>>

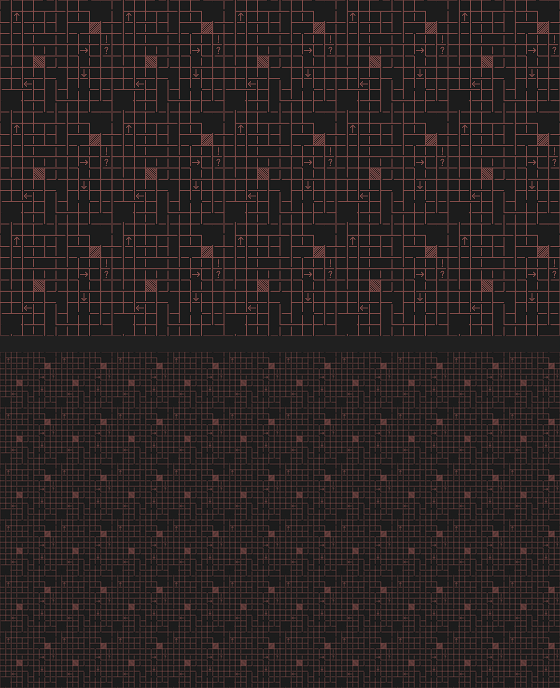
Top: one tile. Bottom: repeated 2 by 2.
Reproduce this pattern procedurally as a WebGL 1 fragment shader.

```glsl
precision highp float;
// Woven maze of thin salmon lines on charcoal, with arrows, hatched cells and blank blocks.
uniform vec2 u_resolution;

#define REPEATS vec2(5.0, 3.0)
#define CELLS 10.0
#define LINE_WIDTH 0.047
#define FRINGE_WIDTH 0.26
#define GAP 0.19
#define MISSING 0.06
#define HATCH_LINES 5.0
#define SEED 3.7
#define GROUND vec3(0.11, 0.11, 0.11)
#define FRINGE vec3(0.07, 0.09, 0.09)
#define LINE vec3(0.94, 0.50, 0.48)

float hash(vec2 p, float salt) {
  vec3 q = fract(vec3(p.xyx + salt + SEED) * vec3(0.1031, 0.1030, 0.0973));
  q += dot(q, q.yzx + 33.33);
  return fract((q.x + q.y) * q.z);
}

// Box-filtered coverage of a stroke, also right when thinner than a pixel
float stroke(float d, float width, float px) {
  float h = 0.5 * width;
  return clamp(min(d + 0.5 * px, h) - max(d - 0.5 * px, -h), 0.0, px) / px;
}

float segment(vec2 p, vec2 a, vec2 b) {
  vec2 ab = b - a;
  return length(p - a - ab * clamp(dot(p - a, ab) / dot(ab, ab), 0.0, 1.0));
}

// Each crossing lets one strand pass; the other may stop short on either side
float gapAt(vec2 node, float vertical, float side) {
  node = mod(node, CELLS);
  float kind = hash(node, 0.0);
  bool yields = vertical > 0.5 ? kind < 0.38 : kind > 0.62;
  bool cut = hash(node, 11.0 + side) < 0.7;
  return yields && cut ? GAP : -1.0;
}

// Distance to the nearest grid edge along one axis
float strand(vec2 p, float vertical) {
  vec2 axis = vec2(1.0 - vertical, vertical);
  vec2 q = vertical > 0.5 ? p.yx : p;
  vec2 base = vec2(floor(q.x), floor(q.y + 0.5));
  vec2 node = vertical > 0.5 ? base.yx : base;
  if (hash(mod(node, CELLS), 29.0 + 8.0 * vertical) < MISSING) return 1.0;
  vec2 f = q - base;
  float before = gapAt(node, vertical, 0.0) - f.x;
  float after = f.x - 1.0 + gapAt(node + axis, vertical, 5.0);
  return length(vec2(max(max(before, after), 0.0), f.y));
}

float arrow(vec2 p, vec2 dir) {
  vec2 q = vec2(dot(p, dir), abs(dot(p, vec2(-dir.y, dir.x))));
  float shaft = segment(q, vec2(-0.33, 0.0), vec2(0.33, 0.0));
  return min(shaft, segment(q, vec2(0.33, 0.0), vec2(0.13, 0.2)));
}

float barAndDot(vec2 p) {
  float bar = segment(p, vec2(0.0, 0.3), vec2(0.0, -0.08));
  return min(bar, max(length(p + vec2(0.0, 0.27)) - 0.025, 0.0));
}

float hookAndDot(vec2 p) {
  const float r = 0.13;
  vec2 q = p - vec2(0.0, 0.16);
  float hook = abs(length(q) - r);
  if (q.x < 0.0 && q.y < 0.0) hook = min(length(q + vec2(r, 0.0)), length(q + vec2(0.0, r)));
  float stem = segment(p, vec2(0.0, 0.03), vec2(0.0, -0.1));
  float dotMark = max(length(p + vec2(0.0, 0.27)) - 0.025, 0.0);
  return min(hook, min(stem, dotMark));
}

// Outlined cell filled with diagonals; slant is 1 or -1
float hatch(vec2 p, float slant) {
  float box = max(abs(p.x), abs(p.y)) - 0.5;
  float phase = fract((p.x - slant * p.y) * HATCH_LINES);
  float diagonal = abs(phase - 0.5) / (HATCH_LINES * 1.4142);
  return min(abs(box), max(diagonal, box));
}

float blockDistance(vec2 p, vec2 center) {
  vec2 a = abs(p - center);
  return max(a.x, a.y);
}

void main() {
  vec2 grid = gl_FragCoord.xy / u_resolution * REPEATS * CELLS;
  vec2 tile = mod(grid, CELLS);
  float px = REPEATS.x * CELLS / u_resolution.x;

  // Grid strands, cleared inside two blank blocks
  float d = min(strand(tile, 0.0), strand(tile, 1.0));
  float blank = min(blockDistance(tile, vec2(9.0)), blockDistance(tile, vec2(1.0)));
  if (blank < 0.86) d = 1.0;

  // Marks, placed by cell centre
  d = min(d, arrow(tile - vec2(1.5, 8.5), vec2(0.0, 1.0)));
  d = min(d, arrow(tile - vec2(7.5, 5.5), vec2(1.0, 0.0)));
  d = min(d, arrow(tile - vec2(7.5, 3.5), vec2(0.0, -1.0)));
  d = min(d, arrow(tile - vec2(2.5, 2.5), vec2(-1.0, 0.0)));
  d = min(d, barAndDot(tile - vec2(9.5, 6.5)));
  d = min(d, hookAndDot(tile - vec2(9.5, 5.5)));
  d = min(d, hatch(tile - vec2(8.5, 7.5), 1.0));
  d = min(d, hatch(tile - vec2(3.5, 4.5), -1.0));

  // Dark fringe beneath the bright line
  vec3 color = mix(GROUND, FRINGE, stroke(d, FRINGE_WIDTH, px));
  color = mix(color, LINE, stroke(d, LINE_WIDTH, px));
  gl_FragColor = vec4(color, 1.0);
}
```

<<

Task description:
Only the text is to be copied: please reproduce the records exactly and drop the pictures.

Result for this task:
Top: one tile. Bottom: repeated 2 by 2.
Reproduce this pattern procedurally as a WebGL 1 fragment shader.

```glsl
precision highp float;
// Woven maze of thin salmon lines on charcoal, with arrows, hatched cells and blank blocks.
uniform vec2 u_resolution;

#define REPEATS vec2(5.0, 3.0)
#define CELLS 10.0
#define LINE_WIDTH 0.047
#define FRINGE_WIDTH 0.26
#define GAP 0.19
#define MISSING 0.06
#define HATCH_LINES 5.0
#define SEED 3.7
#define GROUND vec3(0.11, 0.11, 0.11)
#define FRINGE vec3(0.07, 0.09, 0.09)
#define LINE vec3(0.94, 0.50, 0.48)

float hash(vec2 p, float salt) {
  vec3 q = fract(vec3(p.xyx + salt + SEED) * vec3(0.1031, 0.1030, 0.0973));
  q += dot(q, q.yzx + 33.33);
  return fract((q.x + q.y) * q.z);
}

// Box-filtered coverage of a stroke, also right when thinner than a pixel
float stroke(float d, float width, float px) {
  float h = 0.5 * width;
  return clamp(min(d + 0.5 * px, h) - max(d - 0.5 * px, -h), 0.0, px) / px;
}

float segment(vec2 p, vec2 a, vec2 b) {
  vec2 ab = b - a;
  return length(p - a - ab * clamp(dot(p - a, ab) / dot(ab, ab), 0.0, 1.0));
}

// Each crossing lets one strand pass; the other may stop short on either side
float gapAt(vec2 node, float vertical, float side) {
  node = mod(node, CELLS);
  float kind = hash(node, 0.0);
  bool yields = vertical > 0.5 ? kind < 0.38 : kind > 0.62;
  bool cut = hash(node, 11.0 + side) < 0.7;
  return yields && cut ? GAP : -1.0;
}

// Distance to the nearest grid edge along one axis
float strand(vec2 p, float vertical) {
  vec2 axis = vec2(1.0 - vertical, vertical);
  vec2 q = vertical > 0.5 ? p.yx : p;
  vec2 base = vec2(floor(q.x), floor(q.y + 0.5));
  vec2 node = vertical > 0.5 ? base.yx : base;
  if (hash(mod(node, CELLS), 29.0 + 8.0 * vertical) < MISSING) return 1.0;
  vec2 f = q - base;
  float before = gapAt(node, vertical, 0.0) - f.x;
  float after = f.x - 1.0 + gapAt(node + axis, vertical, 5.0);
  return length(vec2(max(max(before, after), 0.0), f.y));
}

float arrow(vec2 p, vec2 dir) {
  vec2 q = vec2(dot(p, dir), abs(dot(p, vec2(-dir.y, dir.x))));
  float shaft = segment(q, vec2(-0.33, 0.0), vec2(0.33, 0.0));
  return min(shaft, segment(q, vec2(0.33, 0.0), vec2(0.13, 0.2)));
}

float barAndDot(vec2 p) {
  float bar = segment(p, vec2(0.0, 0.3), vec2(0.0, -0.08));
  return min(bar, max(length(p + vec2(0.0, 0.27)) - 0.025, 0.0));
}

float hookAndDot(vec2 p) {
  const float r = 0.13;
  vec2 q = p - vec2(0.0, 0.16);
  float hook = abs(length(q) - r);
  if (q.x < 0.0 && q.y < 0.0) hook = min(length(q + vec2(r, 0.0)), length(q + vec2(0.0, r)));
  float stem = segment(p, vec2(0.0, 0.03), vec2(0.0, -0.1));
  float dotMark = max(length(p + vec2(0.0, 0.27)) - 0.025, 0.0);
  return min(hook, min(stem, dotMark));
}

// Outlined cell filled with diagonals; slant is 1 or -1
float hatch(vec2 p, float slant) {
  float box = max(abs(p.x), abs(p.y)) - 0.5;
  float phase = fract((p.x - slant * p.y) * HATCH_LINES);
  float diagonal = abs(phase - 0.5) / (HATCH_LINES * 1.4142);
  return min(abs(box), max(diagonal, box));
}

float blockDistance(vec2 p, vec2 center) {
  vec2 a = abs(p - center);
  return max(a.x, a.y);
}

void main() {
  vec2 grid = gl_FragCoord.xy / u_resolution * REPEATS * CELLS;
  vec2 tile = mod(grid, CELLS);
  float px = REPEATS.x * CELLS / u_resolution.x;

  // Grid strands, cleared inside two blank blocks
  float d = min(strand(tile, 0.0), strand(tile, 1.0));
  float blank = min(blockDistance(tile, vec2(9.0)), blockDistance(tile, vec2(1.0)));
  if (blank < 0.86) d = 1.0;

  // Marks, placed by cell centre
  d = min(d, arrow(tile - vec2(1.5, 8.5), vec2(0.0, 1.0)));
  d = min(d, arrow(tile - vec2(7.5, 5.5), vec2(1.0, 0.0)));
  d = min(d, arrow(tile - vec2(7.5, 3.5), vec2(0.0, -1.0)));
  d = min(d, arrow(tile - vec2(2.5, 2.5), vec2(-1.0, 0.0)));
  d = min(d, barAndDot(tile - vec2(9.5, 6.5)));
  d = min(d, hookAndDot(tile - vec2(9.5, 5.5)));
  d = min(d, hatch(tile - vec2(8.5, 7.5), 1.0));
  d = min(d, hatch(tile - vec2(3.5, 4.5), -1.0));

  // Dark fringe beneath the bright line
  vec3 color = mix(GROUND, FRINGE, stroke(d, FRINGE_WIDTH, px));
  color = mix(color, LINE, stroke(d, LINE_WIDTH, px));
  gl_FragColor = vec4(color, 1.0);
}
```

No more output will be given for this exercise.